denny
10-17-2005, 07:58 PM
I remember reading in an article in Military History magazine that the Irish Brigade had a lot of pipers at First Manassas and posted them in front of the brigade as it advanced. It cost them most of the pipers almost as soon as they came under fire.

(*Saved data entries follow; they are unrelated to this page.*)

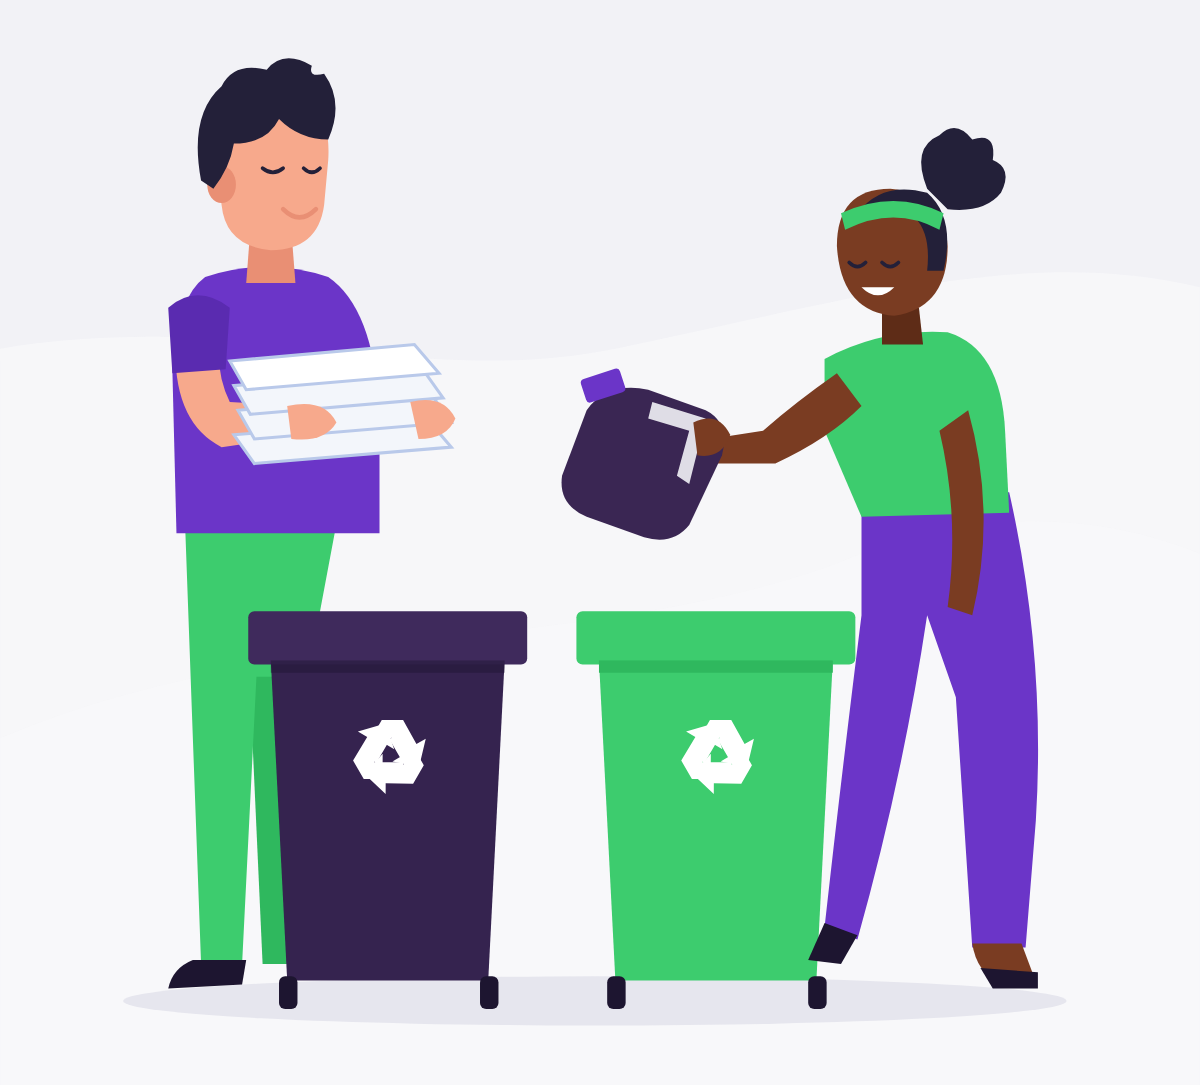
<!DOCTYPE html>
<html lang="en">
<head>
<meta charset="utf-8">
<title>Sorting Recycling Together</title>
<link rel="stylesheet" href="https://fonts.googleapis.com/css2?family=Poppins:wght@400;600&display=swap">
<style>
  :root {
    --backdrop: #f2f2f6;
    --backdrop-wave: #fafafc;
    --ground-shadow: #e6e6ee;
    --purple: #6b35c8;
    --purple-shade: #5a2bb0;
    --green: #3dcc6e;
    --green-shade: #2fb85e;
    --bin-dark: #35234f;
    --bin-dark-lid: #3f2a5c;
    --wheel: #1d1530;
    --skin-light: #f7a98c;
    --skin-light-shade: #e98f74;
    --skin-dark: #7a3c22;
    --skin-dark-shade: #5e2c17;
    --hair: #232039;
    --paper: #f3f6fb;
    --paper-edge: #b9c9ea;
    --jug: #3a2653;
    --white: #ffffff;
  }
  html, body {
    margin: 0;
    padding: 0;
    width: 1200px;
    height: 1085px;
    overflow: hidden;
    background: var(--backdrop);
    font-family: "Poppins", sans-serif;
  }
  .illustration {
    display: block;
    width: 1200px;
    height: 1085px;
  }
</style>
</head>
<body>
<svg class="illustration" viewBox="0 0 585 529" xmlns="http://www.w3.org/2000/svg" role="img" aria-label="Two people sorting paper and a plastic jug into recycling bins">
  <defs>
    <g id="recycle-arrow">
      <path d="M-3 -13 L5 -13 L10 -4 L13.5 -6 L11 4.5 L1 2.5 L4.5 0.5 L0.5 -6.5 L-5 3 L-10.5 0 Z" fill="var(--white)"/>
    </g>
    <g id="recycle-mark">
      <use href="#recycle-arrow"/>
      <use href="#recycle-arrow" transform="rotate(120)"/>
      <use href="#recycle-arrow" transform="rotate(240)"/>
    </g>
    <g id="wheel-pair">
      <rect x="0" y="0" width="9" height="16" rx="3" fill="var(--wheel)"/>
    </g>
  </defs>

  <!-- backdrop -->
  <rect class="backdrop" width="585" height="529" fill="var(--backdrop)"/>
  <path class="backdrop-wave" d="M0 170 C120 150 200 190 300 170 C420 145 500 120 585 140 L585 529 L0 529 Z" fill="var(--backdrop-wave)" opacity=".6"/>
  <path class="backdrop-wave" d="M0 360 C140 300 300 320 420 270 C500 240 560 260 585 270 L585 529 L0 529 Z" fill="var(--backdrop-wave)" opacity=".5"/>
  <ellipse class="ground-shadow" cx="290" cy="488" rx="230" ry="12" fill="var(--ground-shadow)"/>

  <!-- man -->
  <g class="man">
    <path class="man-leg-back" d="M118 250 L150 250 L148 470 L128 470 Z" fill="var(--green-shade)"/>
    <path class="man-trousers" d="M90 250 L165 250 L150 330 L125 330 L118 470 L98 470 Z" fill="var(--green)"/>
    <path class="man-shoe" d="M94 468 L120 468 L118 480 L82 482 Q84 472 94 468 Z" fill="var(--wheel)"/>
    <path class="man-shirt" d="M100 135 Q130 125 160 135 Q182 150 185 200 L185 260 L86 260 L84 180 Q86 145 100 135 Z" fill="var(--purple)"/>
    <path class="man-neck" d="M122 112 L142 112 L144 138 L120 138 Z" fill="var(--skin-light-shade)"/>
    <path class="man-head" d="M104 70 Q106 40 135 42 Q162 46 160 78 L158 100 Q155 122 132 122 Q110 120 108 100 Z" fill="var(--skin-light)"/>
    <ellipse class="man-ear" cx="108" cy="90" rx="7" ry="9" fill="var(--skin-light-shade)"/>
    <path class="man-hair" d="M98 88 Q92 56 108 42 Q114 30 130 34 Q138 24 152 32 Q150 38 158 36 Q168 50 160 68 Q146 68 136 58 Q130 70 114 70 Q112 82 104 92 Z" fill="var(--hair)"/>
    <path class="man-eye" d="M128 82 Q133 86 138 82" stroke="var(--hair)" stroke-width="1.8" fill="none" stroke-linecap="round"/>
    <path class="man-eye" d="M148 82 Q152 86 156 82" stroke="var(--hair)" stroke-width="1.8" fill="none" stroke-linecap="round"/>
    <path class="man-smile" d="M138 102 Q146 110 154 102" stroke="var(--skin-light-shade)" stroke-width="2.2" fill="none" stroke-linecap="round"/>
    <path class="man-arm" d="M86 160 Q82 205 108 218 L150 212 L148 198 L112 196 Q104 180 108 160 Z" fill="var(--skin-light)"/>
    <path class="man-sleeve" d="M82 150 Q96 138 112 150 L110 180 L84 182 Z" fill="var(--purple-shade)"/>
    <g class="paper-stack">
      <path d="M114 212 L208 204 L220 218 L124 226 Z" fill="var(--paper)" stroke="var(--paper-edge)" stroke-width="1.5"/>
      <path d="M116 200 L210 192 L220 206 L124 214 Z" fill="var(--paper)" stroke="var(--paper-edge)" stroke-width="1.5"/>
      <path d="M114 188 L206 180 L216 194 L122 202 Z" fill="var(--paper)" stroke="var(--paper-edge)" stroke-width="1.5"/>
      <path d="M112 176 L202 168 L214 182 L120 190 Z" fill="var(--white)" stroke="var(--paper-edge)" stroke-width="1.5"/>
    </g>
    <path class="man-hand" d="M200 196 Q216 192 222 204 Q218 214 204 214 Z" fill="var(--skin-light)"/>
    <path class="man-hand" d="M140 198 Q158 194 164 206 Q158 216 142 214 Z" fill="var(--skin-light)"/>
  </g>

  <!-- dark recycling bin -->
  <g class="bin bin-dark">
    <path class="bin-body" d="M132 322 L246 322 L238 478 L140 478 Z" fill="var(--bin-dark)"/>
    <rect class="bin-lid" x="121" y="298" width="136" height="26" rx="3" fill="var(--bin-dark-lid)"/>
    <rect class="bin-lid-rim" x="132" y="322" width="114" height="6" fill="var(--wheel)" opacity=".45"/>
    <use href="#recycle-mark" transform="translate(190 368) scale(1.3)"/>
    <use href="#wheel-pair" x="136" y="476"/>
    <use href="#wheel-pair" x="234" y="476"/>
  </g>

  <!-- green recycling bin -->
  <g class="bin bin-green">
    <path class="bin-body" d="M292 322 L406 322 L398 478 L300 478 Z" fill="var(--green)"/>
    <rect class="bin-lid" x="281" y="298" width="136" height="26" rx="3" fill="var(--green)"/>
    <rect class="bin-lid-rim" x="292" y="322" width="114" height="6" fill="var(--green-shade)"/>
    <use href="#recycle-mark" transform="translate(350 368) scale(1.3)"/>
    <use href="#wheel-pair" x="296" y="476"/>
    <use href="#wheel-pair" x="394" y="476"/>
  </g>

  <!-- woman -->
  <g class="woman">
    <path class="woman-trousers" d="M420 240 L492 240 Q510 320 505 400 L500 462 L474 462 L466 340 L452 300 Q440 380 418 458 L402 452 Q410 380 420 300 Z" fill="var(--purple)"/>
    <path class="woman-foot" d="M474 460 L498 460 L504 476 L488 480 Q476 474 474 460 Z" fill="var(--skin-dark)"/>
    <path class="woman-shoe" d="M478 472 L506 474 L506 482 L484 482 Z" fill="var(--wheel)"/>
    <path class="woman-shoe" d="M402 450 L418 456 L410 470 L394 468 Z" fill="var(--wheel)"/>
    <path class="woman-top" d="M402 175 Q430 160 462 162 Q488 170 490 210 L492 250 L420 252 L402 210 Z" fill="var(--green)"/>
    <path class="woman-neck" d="M430 150 L448 150 L450 168 L430 168 Z" fill="var(--skin-dark-shade)"/>
    <path class="woman-arm" d="M408 182 Q388 196 372 210 L346 214 L344 226 L378 226 Q404 214 420 198 Z" fill="var(--skin-dark)"/>
    <path class="woman-arm-back" d="M472 200 Q486 250 474 300 L462 296 Q468 252 458 210 Z" fill="var(--skin-dark)"/>
    <path class="woman-hair-bun" d="M452 92 Q444 72 458 66 Q466 58 474 68 Q486 64 484 78 Q494 82 488 94 Q480 104 462 102 Z" fill="var(--hair)"/>
    <path class="woman-head" d="M408 120 Q408 92 434 92 Q460 94 462 120 Q462 150 436 154 Q410 152 408 120 Z" fill="var(--skin-dark)"/>
    <path class="woman-hair" d="M418 104 Q430 88 452 94 Q466 106 460 132 L452 132 Q454 114 446 106 Z" fill="var(--hair)"/>
    <path class="woman-headband" d="M410 104 Q436 92 460 104 L458 112 Q436 100 412 112 Z" fill="var(--green)"/>
    <path class="woman-eye" d="M414 128 Q418 132 422 128" stroke="var(--hair)" stroke-width="1.8" fill="none" stroke-linecap="round"/>
    <path class="woman-eye" d="M430 128 Q434 132 438 128" stroke="var(--hair)" stroke-width="1.8" fill="none" stroke-linecap="round"/>
    <path class="woman-smile" d="M420 140 Q428 148 436 140 Z" fill="var(--white)"/>
  </g>

  <!-- plastic jug -->
  <g class="plastic-jug">
    <path class="jug-body" d="M286 200 Q296 186 316 190 L344 200 Q356 206 352 222 L336 256 Q328 266 314 262 L286 252 Q272 246 274 232 Z" fill="var(--jug)"/>
    <path class="jug-handle" d="M318 196 L344 204 L336 236 L330 232 L336 210 L316 204 Z" fill="var(--backdrop)" opacity=".9"/>
    <rect class="jug-cap" x="284" y="182" width="20" height="12" rx="2" transform="rotate(-18 294 188)" fill="var(--purple)"/>
    <path class="woman-hand" d="M338 206 Q350 200 356 212 Q352 224 340 222 Z" fill="var(--skin-dark)"/>
  </g>
</svg>
</body>
</html>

pancelticpiper
10-17-2005, 08:00 PM
Ditto Mike S's statements. I have been interested in the 79th New York for years, and have read a lot about them. Seemingly they had no pipers or pipe band themselves, but on occasion used pipers from New York's Caledonian Society for functions. However, there is an intruiging photo of the 79th New York parading in New York City in 1860 which shows three men in front of the regiment which could be interpreted as pipers carrying their pipes in "pipes down" position. These men are wearing, as best one can tell, the same uniform as the rest (but with three rows of buttons on their tunics, a common period distinction) which would rule out their being civilian pipers from the Caledonian Society. It is possible, though, that they are officers carrying "claymores". I have examined the photo very carefully and think that they are indeed pipers. In any case there is no evidence of the 79th NY wearing kilts in action or having pipers during the war (the regiment was raised before the Civil War and continued for a time afterward). The deeds of pipers in Scottish regiments has no relevance whatever to the American Civil War.

denny
10-17-2005, 08:01 PM
I remember reading in an article in Military History magazine that the Irish Brigade had a lot of pipers at First Manassas and posted them in front of the brigade as it advanced. It cost them most of the pipers almost as soon as they came under fire.

pancelticpiper
10-17-2005, 08:07 PM
"Irish" pipers playing with the Irish Brigade? This idea is a complete anachronism. The Irish pipes are the uilleann pipes- try marching with those. The "Irish warpipe" was extinct long before the ACW, and the appropriation of the Highland bagpipe as a pseudo-Irish instrument dates to the early 20th century. The idea of people marching around in kilts playing Highland pipes but calling themselves "Irish" is 20th century B.S. with no basis in history or reality.